• **Exercise instructions**:
Down to the final line, reproduce the entries that follow exactly.

[Source texts of formatted documents]
»»

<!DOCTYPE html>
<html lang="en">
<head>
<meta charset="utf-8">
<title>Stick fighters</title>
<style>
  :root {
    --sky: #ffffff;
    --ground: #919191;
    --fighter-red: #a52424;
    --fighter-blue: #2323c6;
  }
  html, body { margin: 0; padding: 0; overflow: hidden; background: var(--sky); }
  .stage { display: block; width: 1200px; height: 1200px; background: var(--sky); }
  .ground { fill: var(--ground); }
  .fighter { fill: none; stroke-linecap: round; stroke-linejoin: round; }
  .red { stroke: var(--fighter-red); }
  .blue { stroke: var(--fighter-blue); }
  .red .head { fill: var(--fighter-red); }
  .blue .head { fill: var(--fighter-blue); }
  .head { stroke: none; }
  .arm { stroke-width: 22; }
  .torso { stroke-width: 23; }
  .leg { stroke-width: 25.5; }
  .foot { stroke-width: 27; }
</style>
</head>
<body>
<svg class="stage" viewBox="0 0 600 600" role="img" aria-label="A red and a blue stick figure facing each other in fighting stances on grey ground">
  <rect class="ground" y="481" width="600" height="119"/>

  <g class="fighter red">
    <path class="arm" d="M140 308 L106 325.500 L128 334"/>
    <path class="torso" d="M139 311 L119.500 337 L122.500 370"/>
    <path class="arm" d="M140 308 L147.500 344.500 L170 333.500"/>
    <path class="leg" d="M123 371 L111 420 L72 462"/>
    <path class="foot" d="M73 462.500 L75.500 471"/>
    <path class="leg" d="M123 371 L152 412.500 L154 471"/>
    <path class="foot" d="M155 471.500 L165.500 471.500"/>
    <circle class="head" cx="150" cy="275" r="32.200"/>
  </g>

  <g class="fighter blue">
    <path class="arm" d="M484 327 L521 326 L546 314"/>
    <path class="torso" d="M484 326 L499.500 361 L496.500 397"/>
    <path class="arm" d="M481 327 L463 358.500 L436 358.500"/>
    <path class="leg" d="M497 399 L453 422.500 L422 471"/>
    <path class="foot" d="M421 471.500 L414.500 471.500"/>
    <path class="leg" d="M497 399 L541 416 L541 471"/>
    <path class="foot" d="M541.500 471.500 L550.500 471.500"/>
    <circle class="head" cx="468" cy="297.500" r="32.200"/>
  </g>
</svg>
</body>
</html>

««

• **Solution to the exercise**:
<!DOCTYPE html>
<html lang="en">
<head>
<meta charset="utf-8">
<title>Stick fighters</title>
<style>
  :root {
    --sky: #ffffff;
    --ground: #919191;
    --fighter-red: #a52424;
    --fighter-blue: #2323c6;
  }
  html, body { margin: 0; padding: 0; overflow: hidden; background: var(--sky); }
  .stage { display: block; width: 1200px; height: 1200px; background: var(--sky); }
  .ground { fill: var(--ground); }
  .fighter { fill: none; stroke-linecap: round; stroke-linejoin: round; }
  .red { stroke: var(--fighter-red); }
  .blue { stroke: var(--fighter-blue); }
  .red .head { fill: var(--fighter-red); }
  .blue .head { fill: var(--fighter-blue); }
  .head { stroke: none; }
  .arm { stroke-width: 22; }
  .torso { stroke-width: 23; }
  .leg { stroke-width: 25.5; }
  .foot { stroke-width: 27; }
</style>
</head>
<body>
<svg class="stage" viewBox="0 0 600 600" role="img" aria-label="A red and a blue stick figure facing each other in fighting stances on grey ground">
  <rect class="ground" y="481" width="600" height="119"/>

  <g class="fighter red">
    <path class="arm" d="M140 308 L106 325.500 L128 334"/>
    <path class="torso" d="M139 311 L119.500 337 L122.500 370"/>
    <path class="arm" d="M140 308 L147.500 344.500 L170 333.500"/>
    <path class="leg" d="M123 371 L111 420 L72 462"/>
    <path class="foot" d="M73 462.500 L75.500 471"/>
    <path class="leg" d="M123 371 L152 412.500 L154 471"/>
    <path class="foot" d="M155 471.500 L165.500 471.500"/>
    <circle class="head" cx="150" cy="275" r="32.200"/>
  </g>

  <g class="fighter blue">
    <path class="arm" d="M484 327 L521 326 L546 314"/>
    <path class="torso" d="M484 326 L499.500 361 L496.500 397"/>
    <path class="arm" d="M481 327 L463 358.500 L436 358.500"/>
    <path class="leg" d="M497 399 L453 422.500 L422 471"/>
    <path class="foot" d="M421 471.500 L414.500 471.500"/>
    <path class="leg" d="M497 399 L541 416 L541 471"/>
    <path class="foot" d="M541.500 471.500 L550.500 471.500"/>
    <circle class="head" cx="468" cy="297.500" r="32.200"/>
  </g>
</svg>
</body>
</html>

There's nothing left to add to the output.